WHAT THE TASK ASKS -
Give the count of lines below that include the word "toFixed", and say nothing else.
+++ THE DATA
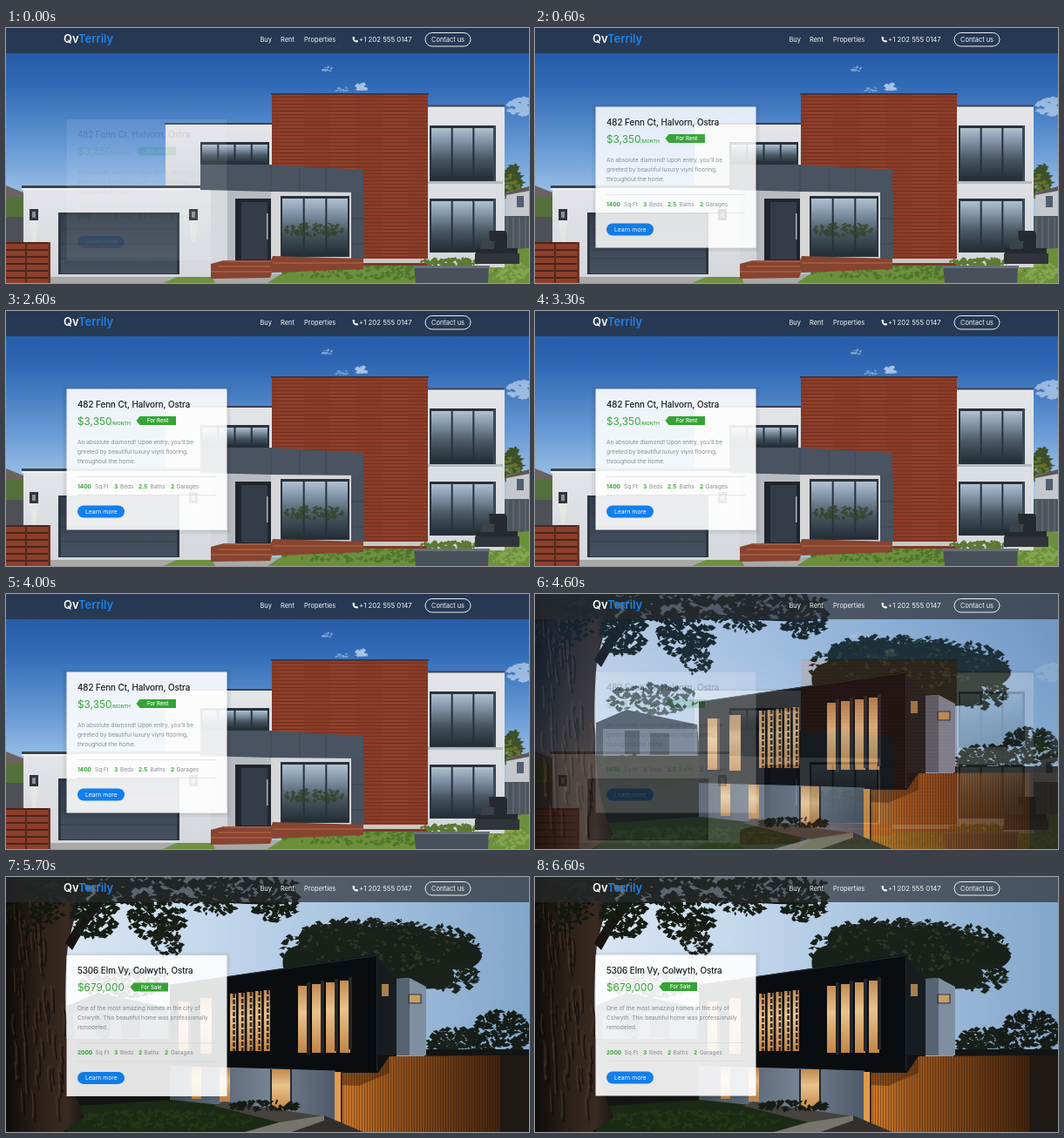
An HTML page for the animation above (6700 ms loop, 600 by 293 pixels).

```html
<!DOCTYPE html>
<html lang="en">
<head>
<meta charset="utf-8">
<title>Homes</title>
<style>
html, body { margin: 0; width: 100%; height: 100%; overflow: hidden; background: #26344e; }
svg { display: block; width: 100vw; height: 100vh; }
text { font-family: Inter, "Open Sans", sans-serif; white-space: pre; }
</style>
</head>
<body>
<svg id="stage" viewBox="0 0 600 293" preserveAspectRatio="none"></svg>
<script>
const LOOP = 6700, STEP = 100, FADE_START = 4300, FADE = 600, ENTRANCE = 1000, RISE = 17;

const rect = (x, y, w, h, fill, extra = '') =>
  `<rect x="${x}" y="${y}" width="${w}" height="${h}" fill="${fill}" ${extra}/>`;
const poly = (points, fill, extra = '') => `<polygon points="${points}" fill="${fill}" ${extra}/>`;
const path = (d, fill, extra = '') => `<path d="${d}" fill="${fill}" ${extra}/>`;
const line = (d, stroke, width = 1, extra = '') =>
  `<path d="${d}" fill="none" stroke="${stroke}" stroke-width="${width}" ${extra}/>`;
const text = (x, y, size, fill, str, extra = '') =>
  `<text x="${x}" y="${y}" font-size="${size}" fill="${fill}" ${extra}>${str}</text>`;
const gradient = (id, stops, dir = 'x2="0" y2="1"') =>
  `<linearGradient id="${id}" ${dir}>${stops.map(([o, c]) =>
    `<stop offset="${o}" stop-color="${c}"/>`).join('')}</linearGradient>`;
const slats = (id, w, h, base, content) =>
  `<pattern id="${id}" width="${w}" height="${h}" patternUnits="userSpaceOnUse">${rect(0, 0, w, h, base)}${content}</pattern>`;
const range = n => [...Array(n).keys()];

function random(seed) {
  return () => (seed = (seed * 16807) % 2147483647) / 2147483647;
}

// Scatter of small leaf shapes inside an ellipse.
function leaves(cx, cy, rx, ry, count, size, fill, extra = '') {
  const rnd = random(Math.round(cx * 31 + cy * 17 + count));
  const d = range(count).map(() => {
    const a = rnd() * Math.PI * 2, k = Math.sqrt(rnd());
    const x = cx + Math.cos(a) * rx * k, y = cy + Math.sin(a) * ry * k;
    const w = size * (.4 + rnd()), h = size * (.3 + rnd() * .7), s = (rnd() - .5) * size;
    return `M${(x - w).toFixed(1)} ${(y + s).toFixed(1)}L${x.toFixed(1)} ${(y - h).toFixed(1)}` +
      `L${(x + w).toFixed(1)} ${(y - s).toFixed(1)}L${x.toFixed(1)} ${(y + h).toFixed(1)}Z`;
  }).join('');
  return path(d, fill, extra);
}

const defs = '<defs>' +
  gradient('daySky', [[0, '#1f509d'], [.22, '#3069b5'], [.46, '#6497d3'], [.68, '#a3c5e8']]) +
  gradient('duskSky', [[0, '#e2ebf4'], [.4, '#c3d7ec'], [.7, '#a3c0de'], [1, '#83a6cb']], 'x2="1" y2="0"') +
  gradient('glass', [[0, '#b0c1cf'], [.25, '#8396a9'], [.6, '#485761'], [1, '#232d34']]) +
  gradient('dayWall', [[0, '#e3e5e9'], [1, '#d4d7dc']]) +
  gradient('garage', [[0, '#343e4c'], [1, '#465160']]) +
  gradient('glow', [[0, '#c18b53'], [.4, '#e9c38d'], [1, '#c28446']]) +
  gradient('lowWall', [[0, '#454f5c'], [.6, '#768394'], [1, '#4d5867']], 'x2="1" y2="0"') +
  gradient('bark', [[0, '#0e0b09'], [.4, '#2b2019'], [.75, '#3a2b22'], [1, '#191310']], 'x2="1" y2="0"') +
  gradient('woodShade', [[0, '#d17c2c'], [.25, '#a05a1f'], [.6, '#713e17'], [1, '#3f240f']], 'x2="1" y2="0"') +
  slats('redWood', 60, 4, '#8b3c28', rect(0, 3, 60, 1, '#74311f') + rect(12, 1, 30, 1, '#93432f')) +
  slats('fence', 60, 8, '#8c3f2b', rect(0, 6, 60, 2, '#4c241b')) +
  slats('slats', 3, 20, 'none', rect(0, 0, 1, 20, '#2a1406', 'opacity=".4"')) +
  '</defs>';

function pane(x, y, w, h, columns) {
  const step = (w - 2) / columns;
  return rect(x, y, w, h, '#28313c') + range(columns).map(i =>
    rect(x + 2 + i * step, y + 3, step - 2, h - 5, 'url(#glass)')).join('');
}

function lamp(x, y) {
  return rect(x, y, 10, 13, '#30353c') + rect(x + 3, y + 3, 4, 7, '#8d8f8f') +
    poly(`${x},${y + 13} ${x + 10},${y + 13} ${x + 7},${y + 37} ${x + 3},${y + 37}`, '#f6f2e6', 'opacity=".4"');
}

function dayHouse() {
  const clouds = leaves(408, 68, 6, 4, 14, 3, '#dbe8f7', 'opacity=".7"') +
    leaves(384, 71, 10, 3, 12, 2, '#bdd5f0', 'opacity=".5"') +
    leaves(369, 48, 5, 4, 10, 2, '#bdd5f0', 'opacity=".55"') +
    leaves(591, 90, 14, 9, 45, 5, '#d7e5f5', 'opacity=".6"') +
    leaves(566, 101, 6, 3, 10, 2, '#bdd5f0', 'opacity=".4"');
  const surroundings =
    poly('0,181 20,189 20,212 0,212', '#6b625f') + rect(0, 194, 20, 24, '#54703c') +
    rect(0, 217, 22, 30, '#4d5157') +
    leaves(582, 177, 12, 21, 100, 4, '#3d5029') + leaves(578, 184, 10, 16, 40, 3, '#65722f') +
    poly('574,189 600,184 600,216 574,216', '#c4c7cb') + poly('572,190 600,182 600,187 574,192', '#5d5759') +
    rect(586, 193, 8, 13, '#525f70') + rect(568, 216, 32, 40, '#4e555c') +
    line('M575 217V256M582 217V256M589 217V256M596 217V256', '#6c747b') +
    rect(0, 283, 600, 10, '#aaa9a7') + poly('395,266 600,253 600,293 300,293 318,281', '#6c8f3c') +
    leaves(440, 280, 125, 8, 160, 3, '#4f772c') + leaves(575, 280, 24, 12, 60, 3, '#85a64f') +
    poly('180,293 196,286 236,285 240,293', '#6f9141');
  const upper =
    rect(183, 110, 123, 76, 'url(#dayWall)') + rect(182, 109, 124, 2, '#3c424e') +
    pane(223, 131, 79, 26, 4) +
    rect(484, 90, 88, 185, 'url(#dayWall)') + rect(484, 88.5, 88, 2, '#3c424e') +
    rect(484, 176, 86, 3, '#b5bac2') +
    pane(486, 112, 76, 64, 3) + pane(486, 196, 76, 62, 3) +
    rect(559, 112, 3, 64, '#3a4654') + rect(559, 196, 3, 62, '#3a4654') +
    rect(305, 76, 179, 197, 'url(#redWood)') + rect(304, 75, 181, 1.7, '#3a3238');
  const lower =
    rect(20, 182, 240, 104, 'url(#dayWall)') + rect(18, 181, 206, 3, '#3b434f') + rect(18, 184, 206, 2, '#f0f1f3') +
    rect(60, 212, 139, 71, '#2c3541') + rect(63, 215, 133, 67, 'url(#garage)') +
    line('M63 231H196M63 248H196M63 265H196', '#303947', .8) +
    lamp(27, 208) + lamp(210, 208) +
    rect(235, 186, 28, 86, '#d3d6da') + rect(254, 187, 50, 82, '#b7bbc1') + rect(304, 187, 92, 79, '#d5d6d8') +
    rect(263, 196, 41, 72, '#20252d') + rect(270, 200, 30, 66, '#343c47') + rect(299, 213, 1.5, 30, '#aeb4bb') +
    pane(315, 193, 79, 70, 3) + leaves(354, 232, 35, 8, 80, 3, '#314023', 'opacity=".75"') +
    poly('223,157 304,157 410,163 410,189 304,188 223,186', '#495361') +
    line('M254 158V186M304 158V188M337 160V188M367 161V188', '#3b4451', .8) +
    rect(396, 188, 15, 85, '#48525f') + line('M396 219H411M396 248H411', '#38414d', .8) +
    poly('235,271 250,267 304,267 306,262 410,265 410,277 305,281 303,287 235,288', '#87442f') +
    line('M250 268H304M243 274H304M235 280H306M306 270H410', '#b96c50', 1.2) +
    rect(410, 265, 76, 5, '#c9c8c5');
  const front =
    rect(0, 246, 51, 47, 'url(#fence)') + rect(22, 246, 2, 47, '#54291e') + rect(48, 246, 3, 47, '#6f3323') +
    leaves(510, 269, 36, 4, 100, 3, '#5d7832') +
    poly('468,273 554,273 553,293 470,293', '#48505a') + rect(467, 273, 88, 3, '#68707a') +
    path('M554 233h17q4 0 4 5v15h12v6h-48v-6h18l4-8h-6z', '#262a30') + rect(538, 259, 51, 12, '#31353b') +
    path('M545 248q7-8 15-2v8h-16z', '#3c4249');
  return rect(0, 0, 600, 293, 'url(#daySky)') + clouds + surroundings + upper + lower + front;
}

function duskHouse() {
  const glow = (x, top, w, bottom) => rect(x, top, w, bottom - top, 'url(#glow)');
  const background =
    path('M318 104Q314 82 338 78Q328 62 356 58Q384 48 420 58Q470 50 494 66Q545 72 546 92Q540 108 512 106Q520 126 496 128L440 130L330 112Z', '#18211a') +
    leaves(430, 82, 116, 34, 420, 4, '#18211a') + leaves(430, 78, 90, 30, 120, 3, '#2b3626') +
    leaves(512, 114, 30, 17, 110, 4, '#1a231b') + leaves(390, 62, 45, 14, 90, 4, '#1a231b') +
    leaves(515, 190, 30, 17, 180, 4, '#182019') + leaves(568, 180, 36, 26, 260, 4, '#161d18') +
    rect(480, 198, 120, 95, '#121513') +
    rect(567, 205, 33, 88, '#1d1a17') + rect(567, 205, 33, 88, 'url(#slats)') +
    leaves(135, 121, 52, 18, 130, 4, '#39443e') +
    poly('70,148 105,133 186,150 190,192 70,192', '#2c333c') + rect(78, 155, 108, 32, '#5a6573') +
    rect(103, 157, 17, 27, '#2b333d') + rect(132, 160, 22, 25, '#2e3741') +
    rect(0, 186, 190, 107, '#131612') + leaves(115, 204, 75, 18, 140, 5, '#10150f');
  const building =
    poly('448,117 463,116 482,126 482,205 448,205', '#7f8fa2') + poly('448,117 463,116 463,205 448,205', '#566373') +
    rect(463, 135, 13, 9, '#c99e61') + line('M462 135h14v10h-14z', '#303740', 1.2) +
    poly('424,90 448,119 448,205 424,225', '#171c21') + rect(431, 123, 8, 14, '#a9804c') +
    rect(188, 215, 192, 78, 'url(#lowWall)') + rect(378, 205, 70, 34, '#0f1113') +
    glow(213, 218, 11, 255) + glow(245, 219, 12, 258) + glow(305, 221, 22, 268) +
    rect(303, 221, 2, 47, '#252b31') + rect(326, 221, 2, 47, '#252b31') +
    poly('188,124 424,89 427,90 427,224 330,221 188,217', '#0a0d10') +
    line('M188 124L426 90', '#272e34', 1) + rect(425, 91, 1.5, 132, '#20272d') +
    glow(198, 143, 13, 202) + glow(223, 139, 13, 203) + rect(209, 143, 3, 59, '#4e3826') +
    range(5).map(i => glow(257 + i * 9.7, 134 - i, 7, 200) +
      line(`M${261.5 + i * 9.7} ${134 - i}V200`, '#2d241d', 2.5, 'stroke-dasharray="5 2"')).join('') +
    range(4).map(i => glow(335 + i * 16, 125 - i * 2, 12, 202) +
      rect(345 + i * 16, 121 - i * 2, 4, 83, '#252628')).join('');
  const ground =
    rect(377, 224, 8, 69, '#df9c4a') + rect(384, 224, 3, 69, '#3b210f') +
    poly('386,225 427,225 440,206 567,205 567,293 386,293', 'url(#woodShade)') +
    poly('386,225 427,225 440,206 567,205 567,293 386,293', 'url(#slats)') +
    poly('386,225 427,225 440,206 440,225 405,240 386,239', '#34190a', 'opacity=".45"') +
    poly('70,264 190,256 305,268 340,277 300,293 70,293', '#1b2a14') +
    leaves(180, 279, 105, 11, 190, 3, '#243518') +
    poly('250,258 365,275 362,293 275,293 314,282 239,263', '#46433f') +
    poly('274,293 313,282 365,274 365,280 328,293', '#77736d') + poly('365,274 410,293 328,293 365,280', '#322f2d') +
    leaves(295, 263, 43, 5, 60, 4, '#171c14');
  const rnd = random(73);
  const bark = range(55).map(() => {
    const x = 8 + rnd() * 56, y = 10 + rnd() * 245;
    return `M${x.toFixed(1)} ${y.toFixed(1)}q${(rnd() * 8 - 4).toFixed(1)} 10 1 ${(14 + rnd() * 20).toFixed(1)}`;
  }).join('');
  const tree =
    path('M0 0H93Q80 38 71 78Q66 130 70 190Q73 242 90 276L65 293H0Z', 'url(#bark)') +
    line(bark, '#5c4535', 1.2, 'opacity=".5"') + line(bark, '#0d0907', 1.5, 'transform="translate(3 4)" opacity=".65"') +
    path('M68 76Q88 38 125 0H145Q105 30 76 84Z', '#17120f') +
    line('M105 35Q160 18 215 25T324 30M142 24Q170 38 185 75M83 58Q101 58 123 40', '#12130f', 2) +
    leaves(180, 10, 155, 20, 460, 5, '#131a12') + leaves(173, 49, 33, 25, 190, 4, '#151c14') +
    leaves(186, 73, 17, 20, 80, 3, '#192118') + leaves(102, 45, 27, 26, 160, 4, '#151c14') +
    leaves(309, 29, 27, 22, 160, 4, '#151c14') + leaves(238, 33, 26, 11, 80, 3, '#192118') +
    leaves(25, 35, 42, 27, 100, 4, '#12170f');
  return rect(0, 0, 600, 293, 'url(#duskSky)') + background + building + ground + tree;
}

function navigation() {
  const link = (x, label) => text(x, 16, 7.45, '#f4f6f8', label);
  return rect(0, 0, 600, 29, '#282b2f', 'opacity=".68"') +
    text(66, 16.5, 12.9, '#fff', 'Qv<tspan fill="#1d83e8">Terrily</tspan>', 'font-weight="600"') +
    link(291.5, 'Buy') + link(315, 'Rent') + link(342, 'Properties') +
    path('M397.5 10.5l1.7-.7 1.2 2-.8 1q.6 1.1 1.7 1.7l1-.8 1.8 1.2-.7 1.7q-6-.2-5.9-6.1z', '#fff') +
    text(405, 16, 7.8, '#f4f6f8', '+1 202 555 0147') +
    rect(481, 5.5, 52, 15.5, 'none', 'rx="7.75" stroke="#fff" stroke-width=".9"') + link(488, 'Contact us');
}

function card(home) {
  const green = '#35a435', gray = '#858b92';
  const shadow = range(5).map(i => rect(69.5 - i - .5, 90 - i, 185 + 2 * i, 162.5 + 2 * i, 'none',
    'stroke="#000" opacity="' + (.1 - i * .02) + '"')).join('');
  const t = home.tagX;
  const features = home.features.map(([x, count, labelX, label]) =>
    text(x, 203.5, 6.5, green, count, 'font-weight="700"') + text(labelX, 203.5, 6.45, gray, label)).join('');
  return shadow + rect(69.5, 89.5, 184, 162, '#fff', 'opacity=".9"') +
    text(82, 110.5, 9.8, '#101214', home.address, 'stroke="#101214" stroke-width=".15"') +
    text(82, 130.5, 11.8, green, home.price) + text(121, 130.5, 5.2, green, home.unit, 'font-weight="500"') +
    poly(`${t},126 ${t + 4},121 ${t + home.tagW},121 ${t + home.tagW},131 ${t + 4},131`, green) +
    text(t + 12.5, 128.2, 6.1, '#fff', home.tag, 'font-weight="500"') +
    home.about.map((s, i) => text(82, 153 + i * 11, 6.56, gray, s)).join('') +
    line('M82 190.5H241M82 211.5H241', '#d9dce0', .7) + features +
    rect(82, 223.5, 54, 14, '#117fec', 'rx="7"') + text(91, 233, 6.8, '#fff', 'Learn more');
}

const homes = [
  {
    scene: dayHouse, start: -100, address: '482 Fenn Ct, Halvorn, Ostra',
    price: '$3,350', unit: '/MONTH', tag: 'For Rent', tagX: 149.5, tagW: 45.5,
    about: ['An absolute diamond! Upon entry, you’ll be',
      'greeted by beautiful luxury viynl flooring,', 'throughout the home.'],
    features: [[82, '1400', 102, 'Sq Ft'], [124, '3', 131, 'Beds'], [152, '2.5', 165.5, 'Baths'], [189, '2', 195.5, 'Garages']]
  },
  {
    scene: duskHouse, start: FADE_START + FADE, address: '5306 Elm Vy, Colwyth, Ostra',
    price: '$679,000', unit: '', tag: 'For Sale', tagX: 142.5, tagW: 43.5,
    about: ['One of the most amazing homes in the city of',
      'Colwyth. This beautiful home was professionally', 'remodeled.'],
    features: [[82, '2000', 102.5, 'Sq Ft'], [124, '3', 131, 'Beds'], [152, '2', 158.5, 'Baths'], [182, '2', 189, 'Garages']]
  }
];

// Same curve as the CSS "ease" keyword.
function ease(x) {
  if (x <= 0 || x >= 1) return Math.min(1, Math.max(0, x));
  const curve = (a, b, s) => 3 * a * s * (1 - s) ** 2 + 3 * b * s * s * (1 - s) + s ** 3;
  let low = 0, high = 1;
  for (let i = 0; i < 24; i++) {
    const mid = (low + high) / 2;
    if (curve(.25, .25, mid) < x) low = mid; else high = mid;
  }
  return curve(.1, 1, low);
}

const stage = document.getElementById('stage');
stage.innerHTML = defs + homes.map(h => `<g class="scene">${h.scene()}</g>`).join('') +
  navigation() + homes.map(h => `<g class="card">${card(h)}</g>`).join('');
const scenes = stage.querySelectorAll('.scene'), cards = stage.querySelectorAll('.card');

function render(ms) {
  const time = Math.floor((ms % LOOP) / STEP) * STEP;
  const fade = ease((time - FADE_START) / FADE);
  scenes[1].setAttribute('opacity', fade);
  homes.forEach((home, i) => {
    const progress = ease((time - home.start) / ENTRANCE);
    cards[i].setAttribute('opacity', progress * (i ? fade : 1 - fade));
    cards[i].setAttribute('transform', `translate(0 ${RISE * (1 - progress)})`);
  });
}

const began = performance.now();
function tick() {
  render(performance.now() - began);
  requestAnimationFrame(tick);
}
tick();
</script>
</body>
</html>
```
++++++
SOLVED EXERCISE -
3